clock menu more-arrow no yes

Filed under:

By the Numbers: Statistical Recap of the Dallas Stars versus the St. Louis Blues

New, comments

Stars win almost all of the stats, but lose game.

Jerome Miron-USA TODAY Sports

The Stars returned to Dallas after a successful east-coast road trip to face the Blues. I say successful not only because their 4-1 record, but because it was arguably the best we have seen from the Stars all year.

The good news is that most of the things we saw from the Stars on the road, returned with them to the American Airlines Center on Sunday. The Stars played well enough to win but didn't.

Maybe the numbers will give us a reason why.

Looking at shot attempts, Dallas outplayed the Blues in every period. Around the 37 minute mark of the second period until the 2-3 minute mark of the third were the only times St. Louis played better than the Stars.

In these posts, I will also be including a chart that shows scoring chances. Scoring chances are loosely defined as shots generated from inside the black outlined area below.

At the beginning of this article I mentioned the Stars returned to the AAC with most of the things we saw from them on the road trip. The biggest thing was team defense.

Looking at the chart above you can see that the Blues didn't generate a scoring chance until 27 minutes into the game. Remember all the goals scored over the season from the crease and slot? This is the kind of defense that this very site is named after. The Blues are seventh in the league in goals for at even strength play so keeping them from generating any real chances is a pretty big accomplishment. Defending Big D, indeed.

Above, I mentioned that the only time St. Louis might have outplayed Dallas was the end of the second period and start of the first, only a couple of those shots were scoring chances. Even when being outplayed, the Stars were playing very solid defense.

While watching this game I kept thinking to myself, "the Stars are dominating this game and should be up by 4 goals, but at the same time it didn't really feel like they were dominating."

Scoring chance totals were 22-8, in favor of the Stars so why did I feel that they were and weren't dominating the game? When I looked at individual scoring chances it became much more clear.

The leader in scoring chances for the Stars was Patrick Eaves with 3. Vernon Fiddler, Colton Sceviour, Curtis McKenzie, Antoine Roussel, Shawn Horcoff, Brett Ritchie, and Tyler Seguin were tied with 2 each. Ales Hemsky and Jason Spezza each had 1. Jamie Benn had 0.

In these posts, you will also see a few abbreviations and terms used.

CF, CA, C+/- and CF% are Corsi For, Corsi Against, and Corsi For Percentage.
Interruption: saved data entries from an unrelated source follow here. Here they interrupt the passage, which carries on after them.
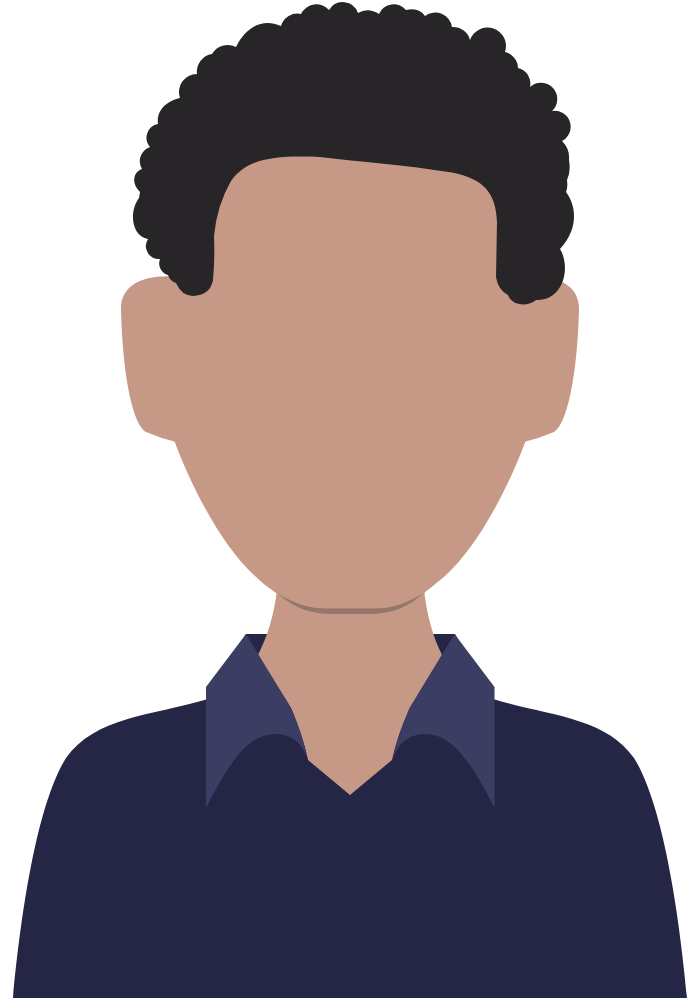
<!DOCTYPE html>
<html lang="en">
<head>
<meta charset="utf-8">
<title>Avatar with curly hair and a navy polo shirt</title>
<style>
:root {
  --background: #ffffff;
  --skin: #c69886;
  --chin-shadow: #94776a;
  --hair: #272528;
  --shirt: #252545;
  --collar: #3b3d63;
}
html, body { margin: 0; background: var(--background); overflow: hidden; }
.avatar { display: block; width: 700px; height: 998px; }
.skin { fill: var(--skin); }
.chin-shadow { fill: var(--chin-shadow); }
.hair { fill: var(--hair); }
.shirt { fill: var(--shirt); }
.collar { fill: var(--collar); }
</style>
</head>
<body>
<svg class="avatar" viewBox="0 0 700 998" role="img" aria-label="Faceless avatar with short curly black hair and a navy polo shirt">
  <defs>
    <path id="collar-flap" d="M246 634 L206 687 V808 C226 769 246 734 275 734 C292 734 302 743 308 760 C304 741 298 725 291 708Z"/>
    <path id="ear" d="M180 277 C146 273 121 284 121 308 C122 360 130 422 146 432 Q160 438 176 442 L230 442 V277Z"/>
  </defs>

  <g id="torso">
    <path class="shirt" d="M13 998 C22 901 39 801 66 758 C95 717 150 716 208 699 L246 634 H455 L493 699 C550 716 605 717 634 758 C661 801 678 901 687 998Z"/>
    <path class="skin" d="M277 590 C274 616 267 637 258 655 L291 708 Q302 733 308 760 L350 795 L392 760 Q398 733 410 708 L442 655 C433 637 427 616 424 590Z"/>
    <use class="collar" href="#collar-flap"/>
    <use class="collar" href="#collar-flap" transform="translate(700.5 0) scale(-1 1)"/>
  </g>

  <g id="head">
    <path class="chin-shadow" d="M276 592 C296 610 312 614 334 614 H367 C389 614 405 610 425 592Z"/>
    <use class="skin" href="#ear"/>
    <use class="skin" href="#ear" transform="translate(700 0) scale(-1 1)"/>
    <path class="skin" d="M200 140 H510 V440 H526 C507 491 477 547 445 576 Q433 586 424 593 C405 604 392 608.500 373 608.500 H328 C309 608.500 296 604 276 593 Q264 585 255 576 C223 547 193 491 174 440 H200Z"/>
  </g>

  <path id="curly-hair" class="hair" d="M214 236
    Q215 258 213 280 C211 291 204 295 193 296 Q182 296 176 283
    Q170 281 168 275 A12 12 0 0 1 160 259 A13 13 0 0 1 148 239
    C131 236 129 211 139 198 L140 192 C131 184 133 172 142 169
    A15 15 0 0 1 150 147 A14 14 0 0 1 158 124
    C156 110 167 101 180 98 A18 18 0 0 1 197 74
    A18 18 0 0 1 212 54 A18 18 0 0 1 236 47
    C245 29 261 17 281 26 A17 17 0 0 1 301 14
    A17 17 0 0 1 329 10 A16 16 0 0 1 358 13
    Q368 7 379 14 A16 16 0 0 1 406 10 Q419 7 425 16
    A17 17 0 0 1 452 27 A17 17 0 0 1 470 40
    A18 18 0 0 1 505 52 A17 17 0 0 1 518 68
    A16 16 0 0 1 530 87 A16 16 0 0 1 552 111
    A16 16 0 0 1 562 141 Q570 149 569 160 Q571 172 567 180 Q568 187 566 192
    C578 208 577 231 560 249 C571 267 564 301 536 300
    C528 307 512 306 508 295 Q498 290 496 277
    L497 222 C496 193 484 179 452 172.500 C405 165 360 162 320 157
    C270 155 246 160 231 181 Q217 205 214 236Z"/>
</svg>
</body>
</html>
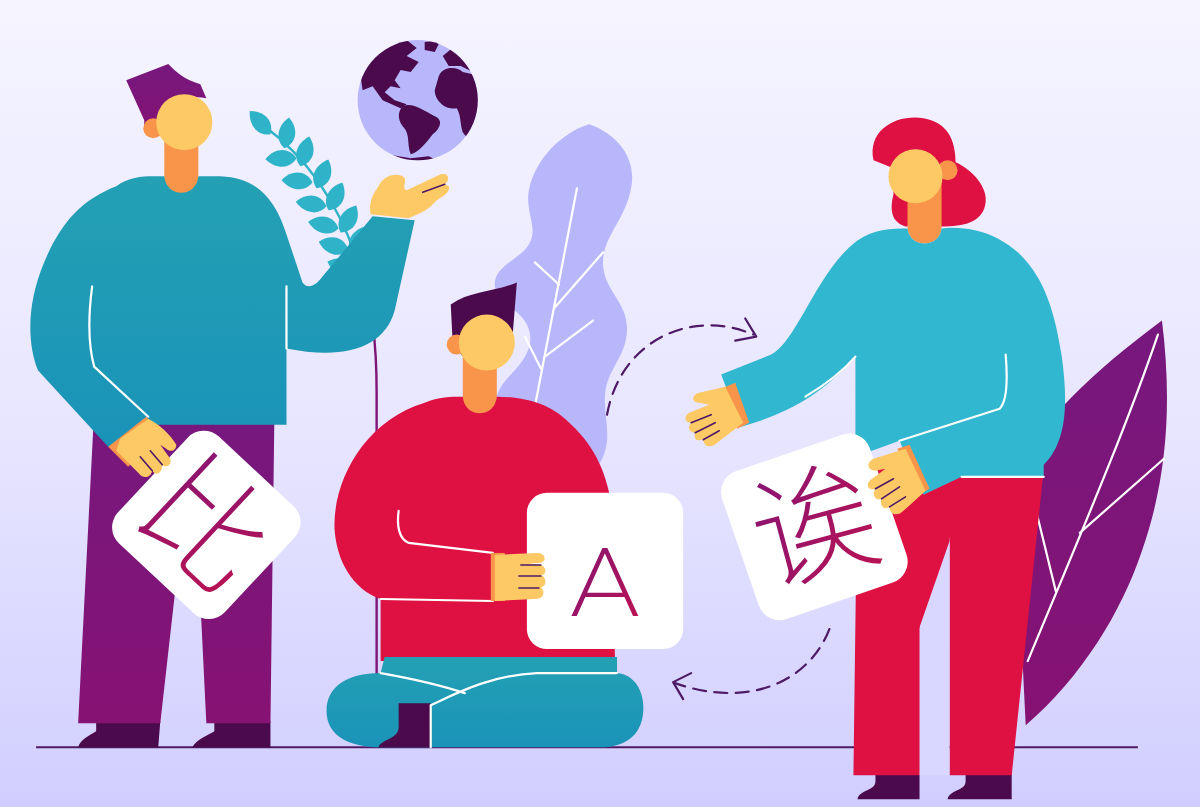
<!DOCTYPE html>
<html lang="en">
<head>
<meta charset="utf-8">
<title>Language exchange</title>
<link rel="stylesheet" href="https://fonts.googleapis.com/css2?family=Montserrat:wght@300&amp;family=Noto+Sans+SC:wght@200;300&amp;display=swap">
<style>
:root{
  --sky-top:#f5f4ff; --sky-bottom:#d1ceff;
  --teal:#1c98b7; --aqua:#31b7d0; --leaf-teal:#2fb3c8;
  --red:#df1142; --plum:#7e1579; --aubergine:#4a0a4c;
  --lavender:#b8b7fc; --skin:#fdc964; --shade:#f8954a;
  --ink:#4e1a66; --card:#fff;
}
html,body{margin:0;width:1200px;height:807px;overflow:hidden}
.scene{display:block;width:1200px;height:807px}
.teal{fill:url(#teal-cloth)} .aqua{fill:var(--aqua)} .red{fill:var(--red)}
.plum{fill:url(#plum-cloth)} .shoe{fill:var(--aubergine)}
.skin{fill:var(--skin)} .shade{fill:var(--shade)}
.lavender{fill:var(--lavender)} .card{fill:var(--card)}
.fold{fill:none;stroke:#fff;stroke-width:1.1;stroke-linecap:round;stroke-linejoin:round}
.finger{fill:none;stroke:var(--ink);stroke-width:.8;stroke-linecap:round}
.arrow{fill:none;stroke:var(--ink);stroke-width:1.1;stroke-linecap:round;stroke-linejoin:round}
.dash{stroke-dasharray:6.5 4.2}
.ground{stroke:var(--ink);stroke-width:1.1}
.glyph{fill:url(#letter-ink);text-anchor:middle}
.han{font-family:"Noto Sans SC","Noto Sans CJK SC",sans-serif;font-weight:200}
.latin{font-family:Montserrat,sans-serif;font-weight:300}
</style>
</head>
<body>
<svg class="scene" viewBox="0 0 599 402.83" preserveAspectRatio="none" role="img" aria-label="Three people holding cards with letters of different languages">
  <defs>
    <linearGradient id="sky" x1="0" y1="0" x2="0" y2="1">
      <stop offset="0" stop-color="var(--sky-top)"/><stop offset=".5" stop-color="#e9e7ff"/><stop offset="1" stop-color="var(--sky-bottom)"/>
    </linearGradient>
    <linearGradient id="teal-cloth" x1="0" y1="0" x2="0" y2="1">
      <stop offset="0" stop-color="#24a0b4"/><stop offset="1" stop-color="#1a93b8"/>
    </linearGradient>
    <linearGradient id="plum-cloth" x1="0" y1="0" x2="0" y2="1">
      <stop offset="0" stop-color="#76187e"/><stop offset="1" stop-color="#861273"/>
    </linearGradient>
    <linearGradient id="letter-ink" x1="0" y1="0" x2="1" y2="1">
      <stop offset="0" stop-color="#7e1579"/><stop offset="1" stop-color="#c0124f"/>
    </linearGradient>
    <path id="leaflet" d="M0 0C-5.5-3-6-10-1-15.5C5-11 5.500-4 0 0Z"/>
    <clipPath id="globe-edge"><circle cx="208.500" cy="50" r="30"/></clipPath>
  </defs>

  <rect class="backdrop" width="599" height="403" fill="url(#sky)"/>

  <g class="wavy-leaf">
    <path class="lavender" d="M294 62C309 67 318 80 315 94C312 110 301 118 301 131C301 145 313 150 313 164C313 178 303 184 302 197C301 210 308 222 296 236L262 240L246 212C246 203 247 195 255 187C264 178 267 170 263 162C259 154 248 151 247 143C246 133 259 130 264 122C269 114 262 106 264 95C267 79 281 66 294 62Z"/>
    <path class="fold" d="M288 94L266 208M301 126L276.500 154M267 131L279 142M296 160L272 178M262 168L270 184"/>
  </g>

  <g class="sprig">
    <path fill="none" stroke="var(--plum)" stroke-width="1.200" d="M188 372V196C188 172 186 152 179 132"/>
    <path fill="none" stroke="var(--leaf-teal)" stroke-width="1.200" d="M179 132C170 104 155 80 132 63"/>
    <g fill="var(--leaf-teal)">
      <use href="#leaflet" transform="translate(135 67) rotate(-38)"/>
      <use href="#leaflet" transform="translate(142 74) rotate(12)"/>
      <use href="#leaflet" transform="translate(148 79) rotate(-88)"/>
      <use href="#leaflet" transform="translate(150 83) rotate(20)"/>
      <use href="#leaflet" transform="translate(156 91) rotate(-82)"/>
      <use href="#leaflet" transform="translate(158 94) rotate(26)"/>
      <use href="#leaflet" transform="translate(163 103) rotate(-78)"/>
      <use href="#leaflet" transform="translate(164 105) rotate(30)"/>
      <use href="#leaflet" transform="translate(169 114) rotate(-74)"/>
      <use href="#leaflet" transform="translate(170 116) rotate(34)"/>
      <use href="#leaflet" transform="translate(174 125) rotate(-70)"/>
      <use href="#leaflet" transform="translate(175 126) rotate(36)"/>
      <use href="#leaflet" transform="translate(178 136) rotate(-66)"/>
    </g>
  </g>

  <g class="broad-leaf">
    <path class="plum" d="M580 160C585 200 583 238 570 275C560 305 540 338 512 362L506 240C515 214 545 186 580 160Z"/>
    <path class="fold" d="M578 167C562 214 538 270 513 330M581 229L539 266M515 246L527 295"/>
  </g>

  <path class="ground" d="M18 373H568"/>

  <g class="globe">
    <circle class="lavender" cx="208.500" cy="50" r="30"/>
    <g clip-path="url(#globe-edge)" fill="var(--aubergine)">
      <path d="M180 38C183 28 192 22 203 20L208 24L203 28L209 31L205 36L200 35L197 40L200 44L195 43L192 46L197 50L203 52L200 54L191 50L186 43L181 45Z"/>
      <path d="M201 53C206 51 211 55 217 58C222 60 219 65 216 67C213 71 209 76 205 77C203 72 205 67 201 63C198 59 199 55 201 53Z"/>
      <path d="M212 21L220 20L217 26L212 25Z"/>
      <path d="M219 38C221 33 228 33 231 36L240 38V62L233 68C229 66 231 59 228 54C222 55 217 50 217 45Z"/>
      <path d="M221 28L227 23L238 32L236 36L230 33L224 33Z"/>
      <path d="M193 77L205 79L214 78L220 81H195Z"/>
    </g>
  </g>

  <g class="standing-man">
    <path class="shoe" d="M48 360H80L79 373H39C40 369 45 367 48 365ZM107 360H135V373H96C98 369 104 367 107 365Z"/>
    <path class="plum" d="M47 205H137L135 361H103L100 300L88 290L80 361H39Z"/>
    <path class="shade" d="M82 62H99V90C98 99 83 99 82 90Z"/>
    <path class="teal" d="M58 93C66 87 75 88 82 88C83 99 98 99 99 88H110C132 89 139 104 144 120L151 141C154 145 158 142 161 138L186 108L207 110L197 155C192 173 173 180 143 174V212H72L54 223L19 185C13 170 14 150 22 131C30 112 40 100 58 93Z"/>
    <path class="fold" d="M46 143C44 158 44 172 47 183L74 208M143 143V174"/>
    <path class="plum" d="M63 40L84 32C88 36 92 40 100 42L103 49C94 47 86 51 82 58L80 68L72 66L72 60Z"/>
    <circle class="shade" cx="76.500" cy="64" r="5"/>
    <circle class="skin" cx="92" cy="61" r="14"/>
    <path class="skin" d="M185 107C184 101 186 97 189 93C191 88 197 86 201 88C204 90 200 94 203 95L220 87C224 86 225 90 222 92L224 93C225 96 221 98 218 100C213 106 208 107 204 109Z"/>
    <path class="finger" d="M211 96L222 92"/>
  </g>

  <g class="card-bi" transform="translate(103 262) rotate(43)">
    <rect class="card" x="-36.500" y="-36.500" width="73" height="73" rx="11"/>
    <text class="glyph han" font-size="62" y="22">比</text>
  </g>
  <g class="man-card-hand">
    <path class="shade" d="M54 223L73 208L80 216L64 233Z"/>
    <path class="skin" d="M60 219L74 209C80 212 85 217 88 222C88 225 85 226 83 224L80 222L85 229C86 232 83 234 81 232C81 236 78 238 76 235C75 239 71 239 69 236L58 225Z"/>
    <path class="finger" d="M81 232L75 225M76 235L70 228"/>
  </g>

  <g class="seated-person">
    <path class="shade" d="M231 170H248V200C247 209 232 209 231 200Z"/>
    <path class="red" d="M212 201C219 198 225 198 231 198C232 209 247 209 248 198C258 198 272 200 282 209C297 222 302 235 305 250L307 330H190V299C176 294 168 280 167 264C166 240 182 210 212 201Z"/>
    <path class="fold" d="M199 255C198 262 199 269 204 271L246 276M190 299L246 300"/>
    <path class="teal" d="M192 328H308V336C318 337 322 347 321 356C320 367 312 373 300 373H190C174 373 163 367 163 355C163 343 173 336 190 336Z"/>
    <path class="fold" d="M190 336C207 339 220 342 232 346M215 352C228 346 245 337 268 336H308"/>
    <path class="shoe" d="M199 351H215V373H189C190 369 199 369 199 363Z"/>
    <path class="fold" d="M215 352V373"/>
    <path class="shoe" d="M225 152C235 145 246 146 258 141L256 166L241 160L233 170L232 179L226 172Z"/>
    <circle class="shade" cx="228" cy="172" r="5"/>
    <circle class="skin" cx="243" cy="171" r="14"/>
  </g>

  <g class="card-a">
    <rect class="card" x="263" y="246" width="78" height="78" rx="10"/>
    <text class="glyph latin" font-size="48" x="302" y="307.500">A</text>
  </g>
  <g class="seated-hand">
    <path class="shade" d="M245 276H252V300H245Z"/>
    <path class="skin" d="M247 277L268 276C273 276 273 281 269 281H264L270 282C273 283 273 287 270 287C273 288 273 293 270 293C272 295 272 299 267 299L247 300Z"/>
    <path class="finger" d="M260 282H270M259 287.500H270M259 293.500H269"/>
  </g>

  <g class="exchange-arrows">
    <path class="arrow dash" d="M303 207C310 169 346 154 376 167"/>
    <path class="arrow" d="M372 159L377.500 168L367 170"/>
    <path class="arrow dash" d="M414 314C404 340 374 354 337 341"/>
    <path class="arrow" d="M345 336L336 340.500L341 349"/>
  </g>

  <g class="standing-woman">
    <path class="shoe" d="M437 386H459V399H428C429 394 437 395 437 390ZM482 386H505V399H473C474 394 482 395 482 390Z"/>
    <path class="red" d="M428 234H521L505 387H474V268L459 387H426Z"/>
    <path d="M459 387V310L474 268V387Z" fill="#d9d6ff"/>
    <path class="red" d="M458 262H475V268H474V270L458 316Z"/>
    <path class="red" d="M436 80C433 65 447 57 461 59C473 61 477 70 477 81C486 85 493 94 492 101C491 110 483 113 472 113H452C445 111 444 105 446 97L446 84Z"/>
    <path class="shade" d="M453 90H470V114C469 124 454 124 453 114Z"/>
    <path class="aqua" d="M428 120C437 114 445 114 453 114C454 124 469 124 470 114C480 113 490 115 498 119C519 130 526 152 530 178C533 200 533 220 521 232V238H480L461 247L449 220L427 228V178C410 198 391 207 370 213L360 187L385 177C398 170 408 135 428 120Z"/>
    <path class="fold" d="M502 177C503 189 503 200 499 204L449 220M427 178C421 185 412 192 402 198M480 238H521"/>
    <circle class="shade" cx="473" cy="85" r="5"/>
    <circle class="skin" cx="457" cy="88" r="13.500"/>
    <path class="shade" d="M360 194L367 191L374 211L368 214Z"/>
    <path class="skin" d="M362 193L349 196C345 197 345 201 349 201L354 202L344 206C341 208 342 211 345 211C343 213 344 216 347 216C346 219 348 221 351 219C351 223 355 224 358 221L371 211Z"/>
    <path class="finger" d="M345 211L355 207M347 216L357 211M351 219.500L359 215"/>
  </g>

  <g class="card-ei" transform="translate(406.500 263) rotate(-19)">
    <rect class="card" x="-39" y="-39" width="78" height="78" rx="11"/>
    <text class="glyph han" font-size="62" y="22" transform="rotate(4)">诶</text>
  </g>
  <g class="woman-card-hand">
    <path class="shade" d="M448 224L454 222L464 244L457 248Z"/>
    <path class="skin" d="M452 224L436 229C432 231 433 235 437 235L442 234L434 240C432 243 434 245 437 244C435 247 437 250 440 249C439 252 441 255 444 253C444 257 448 258 451 255L462 245Z"/>
    <path class="finger" d="M437 244L446 239M440 249L449 243M444 253L452 248"/>
  </g>
</svg>
</body>
</html>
They are defined as follows,

Corsi For: The number of on-ice shot attempts (on goal, missed, or blocked) taken by the player's team.

Corsi Against: The number of on-ice shot attempts (on goal, missed, or blocked) taken by the opposing team.

Corsi%: The percentage of on-ice shot attempts (on goal, missed, or blocked) taken by the player's team; also known as CF%.

Vernon Fiddler led the way with a CF% in the 80's. Rookie defensemanman Jyrkki Jokipakka continued his string of good play as well. The McKenzie-Horcoff-Ritchie, or "muck" line had another solid game as well.

Jason Demers and Jamie Oleksiak had a tough night at the office with CF%'s below 50%.

The last four names on the list are the most interesting ones, in my opinion.

Our bottom six dominated and the majority of our top six were completely taken out of the game by the Blues defense.

Graphs and numbers taken from War-on-Ice and hockeystats.ca